Start of STUDY MATERIAL

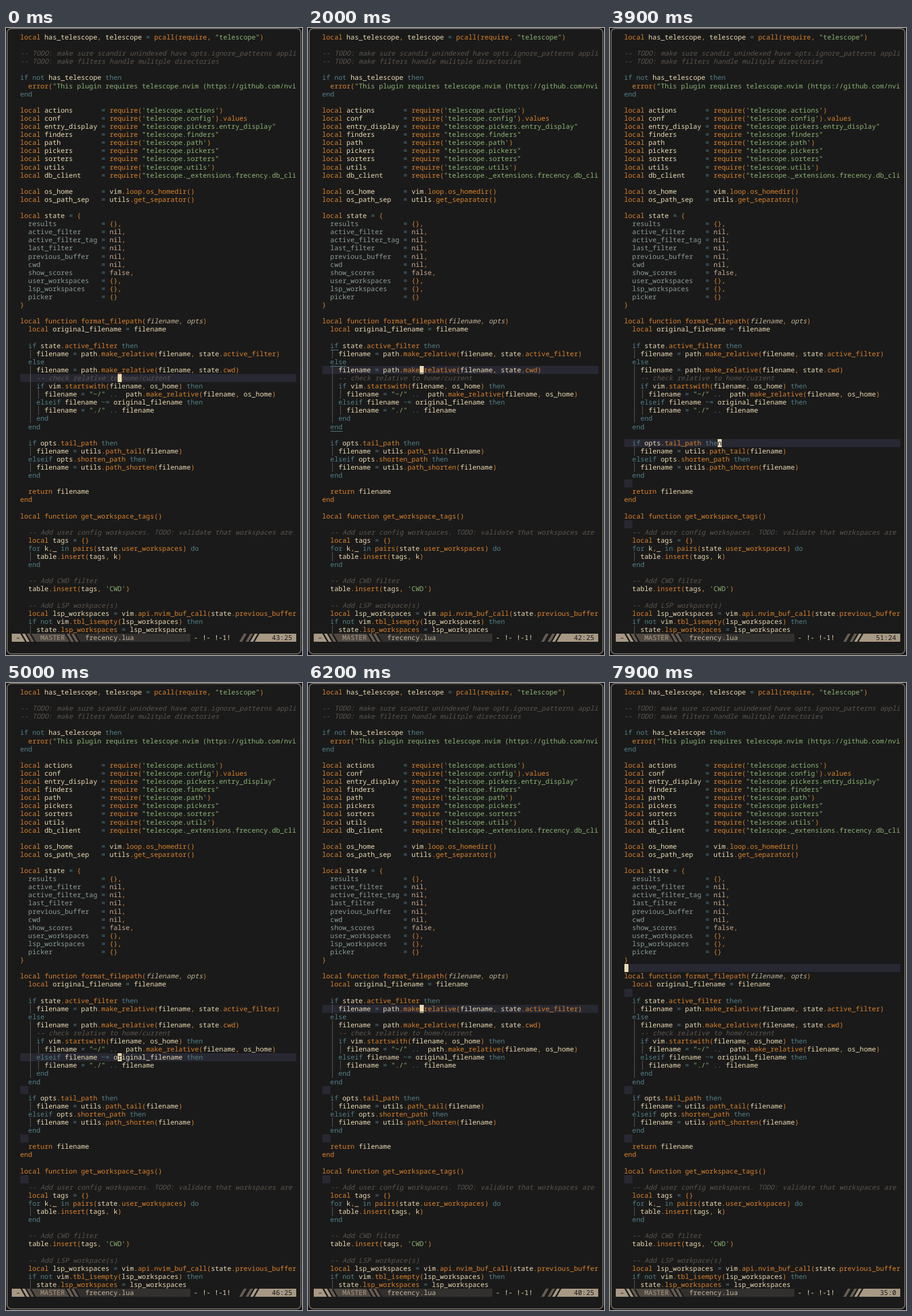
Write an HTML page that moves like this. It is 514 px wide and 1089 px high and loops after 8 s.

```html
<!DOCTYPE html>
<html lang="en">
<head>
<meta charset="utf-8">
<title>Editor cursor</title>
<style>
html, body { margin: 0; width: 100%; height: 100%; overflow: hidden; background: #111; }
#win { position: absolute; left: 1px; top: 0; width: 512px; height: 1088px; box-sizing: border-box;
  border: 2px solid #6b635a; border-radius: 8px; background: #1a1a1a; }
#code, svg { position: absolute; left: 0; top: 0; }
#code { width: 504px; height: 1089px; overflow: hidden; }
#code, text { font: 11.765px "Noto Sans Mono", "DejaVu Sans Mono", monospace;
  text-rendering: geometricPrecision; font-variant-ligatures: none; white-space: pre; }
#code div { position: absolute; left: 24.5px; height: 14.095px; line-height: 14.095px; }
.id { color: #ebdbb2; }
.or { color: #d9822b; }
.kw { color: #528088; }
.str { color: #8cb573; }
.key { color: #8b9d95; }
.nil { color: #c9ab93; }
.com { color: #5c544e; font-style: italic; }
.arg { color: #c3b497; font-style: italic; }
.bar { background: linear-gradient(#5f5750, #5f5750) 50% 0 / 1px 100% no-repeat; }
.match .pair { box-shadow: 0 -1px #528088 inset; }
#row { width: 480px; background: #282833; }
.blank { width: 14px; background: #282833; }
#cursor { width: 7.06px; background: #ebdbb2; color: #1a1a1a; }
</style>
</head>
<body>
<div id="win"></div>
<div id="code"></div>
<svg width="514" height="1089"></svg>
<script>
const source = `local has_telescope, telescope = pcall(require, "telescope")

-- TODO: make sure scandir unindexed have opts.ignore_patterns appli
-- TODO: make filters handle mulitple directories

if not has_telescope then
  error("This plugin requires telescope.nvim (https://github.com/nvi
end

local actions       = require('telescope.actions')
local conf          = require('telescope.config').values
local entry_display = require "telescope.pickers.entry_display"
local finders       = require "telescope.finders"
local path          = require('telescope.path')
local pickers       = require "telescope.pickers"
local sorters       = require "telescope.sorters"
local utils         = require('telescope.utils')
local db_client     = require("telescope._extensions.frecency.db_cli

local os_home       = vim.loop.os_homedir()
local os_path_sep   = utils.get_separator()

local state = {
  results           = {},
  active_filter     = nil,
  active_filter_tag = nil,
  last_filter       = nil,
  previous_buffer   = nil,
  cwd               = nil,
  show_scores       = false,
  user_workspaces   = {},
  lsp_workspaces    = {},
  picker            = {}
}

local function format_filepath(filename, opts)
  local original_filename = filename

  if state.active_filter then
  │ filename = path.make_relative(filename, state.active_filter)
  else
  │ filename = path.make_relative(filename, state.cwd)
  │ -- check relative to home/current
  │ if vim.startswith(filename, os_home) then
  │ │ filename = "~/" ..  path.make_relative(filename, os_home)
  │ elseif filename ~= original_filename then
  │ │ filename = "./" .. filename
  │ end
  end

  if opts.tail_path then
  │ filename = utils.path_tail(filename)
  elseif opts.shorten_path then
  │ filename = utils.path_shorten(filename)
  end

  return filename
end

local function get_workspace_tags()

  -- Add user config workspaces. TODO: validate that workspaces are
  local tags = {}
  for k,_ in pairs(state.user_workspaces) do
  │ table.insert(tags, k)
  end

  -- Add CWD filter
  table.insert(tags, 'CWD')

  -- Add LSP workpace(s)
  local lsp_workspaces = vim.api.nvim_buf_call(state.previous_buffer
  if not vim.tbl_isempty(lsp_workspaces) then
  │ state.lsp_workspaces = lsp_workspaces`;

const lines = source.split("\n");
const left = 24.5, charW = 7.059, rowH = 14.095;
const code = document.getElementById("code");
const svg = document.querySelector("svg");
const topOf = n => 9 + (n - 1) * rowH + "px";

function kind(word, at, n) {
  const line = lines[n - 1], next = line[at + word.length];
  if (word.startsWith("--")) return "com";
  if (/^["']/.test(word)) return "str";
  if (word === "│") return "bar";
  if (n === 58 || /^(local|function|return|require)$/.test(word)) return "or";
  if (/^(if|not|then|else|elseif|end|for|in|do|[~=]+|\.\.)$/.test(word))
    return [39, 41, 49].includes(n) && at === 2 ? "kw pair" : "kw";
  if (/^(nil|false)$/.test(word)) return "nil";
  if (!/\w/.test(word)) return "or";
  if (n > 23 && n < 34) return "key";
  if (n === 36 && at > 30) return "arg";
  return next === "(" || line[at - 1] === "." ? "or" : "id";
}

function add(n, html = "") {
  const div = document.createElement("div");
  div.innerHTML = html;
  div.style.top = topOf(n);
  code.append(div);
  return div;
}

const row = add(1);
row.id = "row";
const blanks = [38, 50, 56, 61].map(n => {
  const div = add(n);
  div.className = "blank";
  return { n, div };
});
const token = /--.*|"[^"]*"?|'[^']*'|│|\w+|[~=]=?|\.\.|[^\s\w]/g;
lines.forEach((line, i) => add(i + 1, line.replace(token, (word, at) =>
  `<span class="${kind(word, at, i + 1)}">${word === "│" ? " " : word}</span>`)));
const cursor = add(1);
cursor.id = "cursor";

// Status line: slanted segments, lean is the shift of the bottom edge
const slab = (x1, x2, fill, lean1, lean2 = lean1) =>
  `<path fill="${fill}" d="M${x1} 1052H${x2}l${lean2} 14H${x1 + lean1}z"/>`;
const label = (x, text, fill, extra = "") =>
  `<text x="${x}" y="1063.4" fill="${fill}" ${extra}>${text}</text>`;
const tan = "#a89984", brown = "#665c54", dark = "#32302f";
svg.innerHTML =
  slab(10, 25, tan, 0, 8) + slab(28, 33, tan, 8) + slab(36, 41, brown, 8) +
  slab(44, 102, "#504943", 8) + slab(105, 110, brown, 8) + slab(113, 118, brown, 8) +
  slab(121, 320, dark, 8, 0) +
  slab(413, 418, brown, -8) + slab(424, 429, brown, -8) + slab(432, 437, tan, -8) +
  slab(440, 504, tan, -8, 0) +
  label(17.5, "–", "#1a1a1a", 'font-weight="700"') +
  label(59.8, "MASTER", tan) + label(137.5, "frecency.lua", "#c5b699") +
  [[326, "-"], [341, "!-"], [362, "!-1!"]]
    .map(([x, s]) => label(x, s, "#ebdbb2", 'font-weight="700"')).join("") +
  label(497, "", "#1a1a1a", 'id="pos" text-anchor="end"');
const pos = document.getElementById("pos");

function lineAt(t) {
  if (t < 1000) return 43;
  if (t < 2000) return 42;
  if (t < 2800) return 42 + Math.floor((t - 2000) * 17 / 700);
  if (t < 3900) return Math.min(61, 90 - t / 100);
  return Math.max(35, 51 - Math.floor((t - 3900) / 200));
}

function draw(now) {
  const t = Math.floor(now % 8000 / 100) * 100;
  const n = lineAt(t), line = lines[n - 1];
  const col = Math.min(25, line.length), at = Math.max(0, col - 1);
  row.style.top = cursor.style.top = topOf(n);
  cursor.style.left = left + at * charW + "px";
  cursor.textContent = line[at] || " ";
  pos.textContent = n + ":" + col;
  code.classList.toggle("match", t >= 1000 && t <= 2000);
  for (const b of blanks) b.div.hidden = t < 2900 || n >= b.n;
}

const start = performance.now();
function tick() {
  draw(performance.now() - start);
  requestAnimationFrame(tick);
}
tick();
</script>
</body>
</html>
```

End of STUDY MATERIAL

PROBLEM TO SOLVE:
Each line above should be written out again exactly, and no picture should appear in the copy.

TASK SOLUTION:
Write an HTML page that moves like this. It is 514 px wide and 1089 px high and loops after 8 s.

```html
<!DOCTYPE html>
<html lang="en">
<head>
<meta charset="utf-8">
<title>Editor cursor</title>
<style>
html, body { margin: 0; width: 100%; height: 100%; overflow: hidden; background: #111; }
#win { position: absolute; left: 1px; top: 0; width: 512px; height: 1088px; box-sizing: border-box;
  border: 2px solid #6b635a; border-radius: 8px; background: #1a1a1a; }
#code, svg { position: absolute; left: 0; top: 0; }
#code { width: 504px; height: 1089px; overflow: hidden; }
#code, text { font: 11.765px "Noto Sans Mono", "DejaVu Sans Mono", monospace;
  text-rendering: geometricPrecision; font-variant-ligatures: none; white-space: pre; }
#code div { position: absolute; left: 24.5px; height: 14.095px; line-height: 14.095px; }
.id { color: #ebdbb2; }
.or { color: #d9822b; }
.kw { color: #528088; }
.str { color: #8cb573; }
.key { color: #8b9d95; }
.nil { color: #c9ab93; }
.com { color: #5c544e; font-style: italic; }
.arg { color: #c3b497; font-style: italic; }
.bar { background: linear-gradient(#5f5750, #5f5750) 50% 0 / 1px 100% no-repeat; }
.match .pair { box-shadow: 0 -1px #528088 inset; }
#row { width: 480px; background: #282833; }
.blank { width: 14px; background: #282833; }
#cursor { width: 7.06px; background: #ebdbb2; color: #1a1a1a; }
</style>
</head>
<body>
<div id="win"></div>
<div id="code"></div>
<svg width="514" height="1089"></svg>
<script>
const source = `local has_telescope, telescope = pcall(require, "telescope")

-- TODO: make sure scandir unindexed have opts.ignore_patterns appli
-- TODO: make filters handle mulitple directories

if not has_telescope then
  error("This plugin requires telescope.nvim (https://github.com/nvi
end

local actions       = require('telescope.actions')
local conf          = require('telescope.config').values
local entry_display = require "telescope.pickers.entry_display"
local finders       = require "telescope.finders"
local path          = require('telescope.path')
local pickers       = require "telescope.pickers"
local sorters       = require "telescope.sorters"
local utils         = require('telescope.utils')
local db_client     = require("telescope._extensions.frecency.db_cli

local os_home       = vim.loop.os_homedir()
local os_path_sep   = utils.get_separator()

local state = {
  results           = {},
  active_filter     = nil,
  active_filter_tag = nil,
  last_filter       = nil,
  previous_buffer   = nil,
  cwd               = nil,
  show_scores       = false,
  user_workspaces   = {},
  lsp_workspaces    = {},
  picker            = {}
}

local function format_filepath(filename, opts)
  local original_filename = filename

  if state.active_filter then
  │ filename = path.make_relative(filename, state.active_filter)
  else
  │ filename = path.make_relative(filename, state.cwd)
  │ -- check relative to home/current
  │ if vim.startswith(filename, os_home) then
  │ │ filename = "~/" ..  path.make_relative(filename, os_home)
  │ elseif filename ~= original_filename then
  │ │ filename = "./" .. filename
  │ end
  end

  if opts.tail_path then
  │ filename = utils.path_tail(filename)
  elseif opts.shorten_path then
  │ filename = utils.path_shorten(filename)
  end

  return filename
end

local function get_workspace_tags()

  -- Add user config workspaces. TODO: validate that workspaces are
  local tags = {}
  for k,_ in pairs(state.user_workspaces) do
  │ table.insert(tags, k)
  end

  -- Add CWD filter
  table.insert(tags, 'CWD')

  -- Add LSP workpace(s)
  local lsp_workspaces = vim.api.nvim_buf_call(state.previous_buffer
  if not vim.tbl_isempty(lsp_workspaces) then
  │ state.lsp_workspaces = lsp_workspaces`;

const lines = source.split("\n");
const left = 24.5, charW = 7.059, rowH = 14.095;
const code = document.getElementById("code");
const svg = document.querySelector("svg");
const topOf = n => 9 + (n - 1) * rowH + "px";

function kind(word, at, n) {
  const line = lines[n - 1], next = line[at + word.length];
  if (word.startsWith("--")) return "com";
  if (/^["']/.test(word)) return "str";
  if (word === "│") return "bar";
  if (n === 58 || /^(local|function|return|require)$/.test(word)) return "or";
  if (/^(if|not|then|else|elseif|end|for|in|do|[~=]+|\.\.)$/.test(word))
    return [39, 41, 49].includes(n) && at === 2 ? "kw pair" : "kw";
  if (/^(nil|false)$/.test(word)) return "nil";
  if (!/\w/.test(word)) return "or";
  if (n > 23 && n < 34) return "key";
  if (n === 36 && at > 30) return "arg";
  return next === "(" || line[at - 1] === "." ? "or" : "id";
}

function add(n, html = "") {
  const div = document.createElement("div");
  div.innerHTML = html;
  div.style.top = topOf(n);
  code.append(div);
  return div;
}

const row = add(1);
row.id = "row";
const blanks = [38, 50, 56, 61].map(n => {
  const div = add(n);
  div.className = "blank";
  return { n, div };
});
const token = /--.*|"[^"]*"?|'[^']*'|│|\w+|[~=]=?|\.\.|[^\s\w]/g;
lines.forEach((line, i) => add(i + 1, line.replace(token, (word, at) =>
  `<span class="${kind(word, at, i + 1)}">${word === "│" ? " " : word}</span>`)));
const cursor = add(1);
cursor.id = "cursor";

// Status line: slanted segments, lean is the shift of the bottom edge
const slab = (x1, x2, fill, lean1, lean2 = lean1) =>
  `<path fill="${fill}" d="M${x1} 1052H${x2}l${lean2} 14H${x1 + lean1}z"/>`;
const label = (x, text, fill, extra = "") =>
  `<text x="${x}" y="1063.4" fill="${fill}" ${extra}>${text}</text>`;
const tan = "#a89984", brown = "#665c54", dark = "#32302f";
svg.innerHTML =
  slab(10, 25, tan, 0, 8) + slab(28, 33, tan, 8) + slab(36, 41, brown, 8) +
  slab(44, 102, "#504943", 8) + slab(105, 110, brown, 8) + slab(113, 118, brown, 8) +
  slab(121, 320, dark, 8, 0) +
  slab(413, 418, brown, -8) + slab(424, 429, brown, -8) + slab(432, 437, tan, -8) +
  slab(440, 504, tan, -8, 0) +
  label(17.5, "–", "#1a1a1a", 'font-weight="700"') +
  label(59.8, "MASTER", tan) + label(137.5, "frecency.lua", "#c5b699") +
  [[326, "-"], [341, "!-"], [362, "!-1!"]]
    .map(([x, s]) => label(x, s, "#ebdbb2", 'font-weight="700"')).join("") +
  label(497, "", "#1a1a1a", 'id="pos" text-anchor="end"');
const pos = document.getElementById("pos");

function lineAt(t) {
  if (t < 1000) return 43;
  if (t < 2000) return 42;
  if (t < 2800) return 42 + Math.floor((t - 2000) * 17 / 700);
  if (t < 3900) return Math.min(61, 90 - t / 100);
  return Math.max(35, 51 - Math.floor((t - 3900) / 200));
}

function draw(now) {
  const t = Math.floor(now % 8000 / 100) * 100;
  const n = lineAt(t), line = lines[n - 1];
  const col = Math.min(25, line.length), at = Math.max(0, col - 1);
  row.style.top = cursor.style.top = topOf(n);
  cursor.style.left = left + at * charW + "px";
  cursor.textContent = line[at] || " ";
  pos.textContent = n + ":" + col;
  code.classList.toggle("match", t >= 1000 && t <= 2000);
  for (const b of blanks) b.div.hidden = t < 2900 || n >= b.n;
}

const start = performance.now();
function tick() {
  draw(performance.now() - start);
  requestAnimationFrame(tick);
}
tick();
</script>
</body>
</html>
```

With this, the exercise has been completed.